The stir-fry is the essential quick and healthy dish. While its roots remain firmly Asian, this method of cooking has been adopted around the globe precisely because of its flexibility and simplicity. It uses only a small amount of oil, packs in a heap of veggies, and can accommodate a broad range of ingredients. A good stir-fry is a meal in itself, but if you want to add rice, just watch the carbohydrate count (and go for brown rice, or soba or udon noodles, for a healthier choice).
Note that a lot of the work in stir-frying is in the preparation. After you cut up your ingredients and mix your sauce, the cooking will go very fast. Plus, once you master the basics, you’ll be able to improvise like a pro.
|Stir-Fried Chicken With Red|
Peppers and Broccoli
Stir-Fried Shrimp With Snow
Peas and Carrots
Orange Hoisin Sauce
Sweet and Sour Sauce
Make the meat (or fish or tofu)
Great stir-fry candidates include chicken, shellfish (especially scallops and shrimp), beef, pork, extra-firm tofu, and tempeh. The marinade should combine an acid, like soy sauce or rice vinegar (or both), with a thickener like cornstarch or arrowroot. The thickener is used to “velvet” the protein, keeping it tender. The acid breaks down some of the protein fibers in meat so it won’t become tough. With shellfish, however, you can skip the marinade and just coat lightly with flour. After marinating, heat oil in the pan, and lay in the protein. Using (preferably) a long-handled, flat-bottomed wooden spoon, stir quickly and constantly until cooked through. (For tofu, which is a bit delicate, you may want to use tongs.) Then remove it to a plate on the side while you prepare the other ingredients.
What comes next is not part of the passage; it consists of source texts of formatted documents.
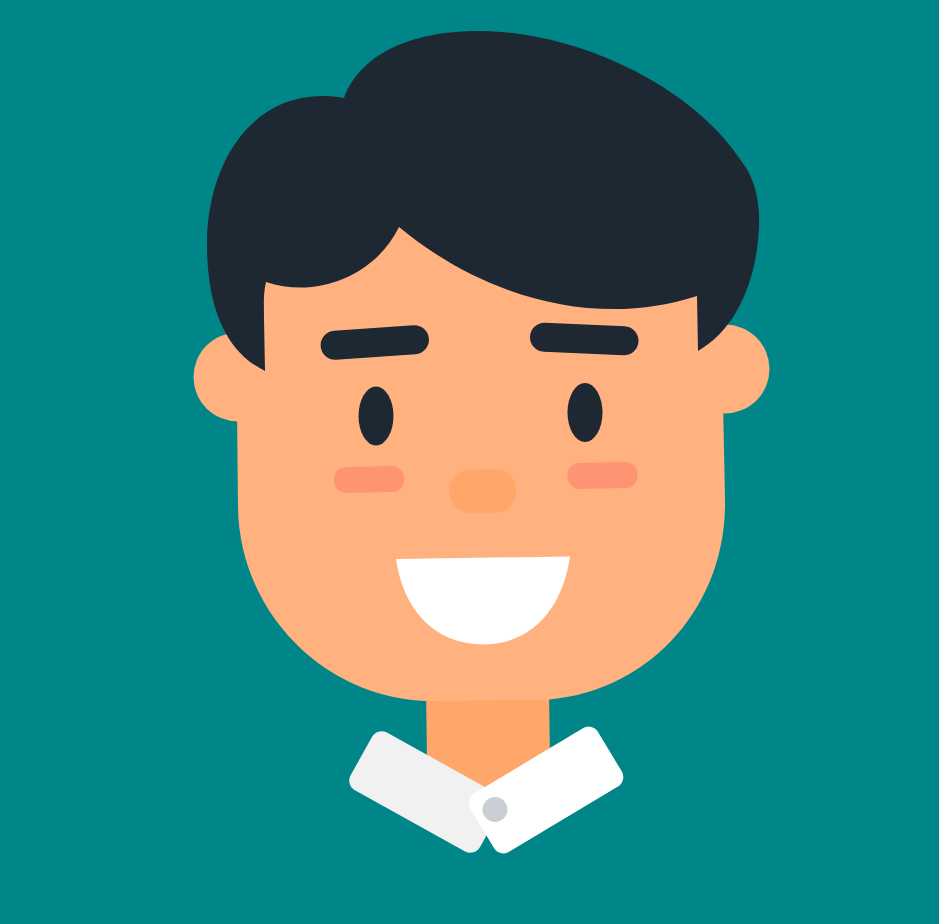
<!DOCTYPE html>
<html lang="en">
<head>
<meta charset="utf-8">
<title>Smiling man avatar</title>
<style>
:root {
  --teal: #008688;
  --hair: #1e2833;
  --skin: #ffb27f;
  --skin-shade: #ffa76a;
  --blush: #ff9472;
  --white: #ffffff;
  --collar-shade: #f1f1f1;
  --button: #cbced5;
}
html, body { margin: 0; background: var(--teal); overflow: hidden; }
.avatar { display: block; width: 939px; height: 924px; }
.backdrop { fill: var(--teal); }
.hair, .brow, .eye { fill: var(--hair); }
.face, .ear { fill: var(--skin); }
.neck, .nose { fill: var(--skin-shade); }
.cheek { fill: var(--blush); }
.smile, .collar-front { fill: var(--white); }
.collar-back { fill: var(--collar-shade); }
.button { fill: var(--button); }
</style>
</head>
<body>
<svg class="avatar" viewBox="0 0 939 924" role="img" aria-label="Smiling man with dark hair and a white collar">
  <rect class="backdrop" width="939" height="924"/>

  <polygon class="neck" points="426,690 549,690 550,760 487,792 427,760"/>

  <g id="head">
    <circle class="ear" cx="238" cy="377" r="44.5"/>
    <circle class="ear" cx="725" cy="369" r="44.5"/>
    <path class="face" d="M237 410L238 508C240 616 330 703 436 701L540 700C646 696 727 608 725 500L723 400L712 210L400 180L250 230Z"/>
  </g>

  <path class="hair" d="M344 98C362 50 418 31 478 31C575 31 691 84 742 162C756 180 760 204 759 228C756 283 736 329 698 351L697 296C600 328 487 300 399 227C375 276 317 299 266 282C263 295 264 306 264 320L265 371C222 350 207 301 207 244C207 160 256 83 344 98Z"/>

  <g id="features">
    <rect class="brow" x="320.500" y="328" width="108.500" height="29" rx="14.500" transform="rotate(-4 375 342)"/>
    <rect class="brow" x="530" y="324.500" width="108.500" height="29" rx="14.500" transform="rotate(2.500 584 339)"/>
    <ellipse class="eye" cx="376" cy="416" rx="17.500" ry="29.500"/>
    <ellipse class="eye" cx="585" cy="412.500" rx="17.500" ry="29.500"/>
    <rect class="cheek" x="334" y="466.500" width="70" height="26" rx="12" transform="rotate(-1 369 479)"/>
    <rect class="cheek" x="567.500" y="462.500" width="70" height="26" rx="12" transform="rotate(-1 602 475)"/>
    <rect class="nose" x="449.500" y="469" width="66.500" height="44" rx="21" transform="rotate(-1 483 491)"/>
    <path class="smile" d="M396 559L570 556.500C563 605 535 643 485 644.500C433 645 403 608 396 559Z"/>
  </g>

  <g id="collar">
    <rect class="collar-back" x="352" y="759" width="148" height="66" rx="11" transform="rotate(29 426 792)"/>
    <rect class="collar-front" x="471.500" y="756" width="149" height="68" rx="11" transform="rotate(-31 546 790)"/>
    <circle class="button" cx="495" cy="809.500" r="12.500"/>
  </g>
</svg>
</body>
</html>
1. Cut protein into bite-sized pieces.
2. Marinate it for at least 15 minutes in a bowl or plastic bag in the refrigerator.
3. Place your wok or skillet on the stove. (A wok is better because its shape is designed for this kind of cooking; a cheap one works just fine.) Dribble in a teaspoon or two of canola oil, peanut oil, or a vegetable oil blend. Do not use olive oil, which can burn. Heat the oil on medium-high or high. You’ll know it’s ready if you splash a few drops of water onto the pan and they dance on the surface.
Next: Spice it up with aromatics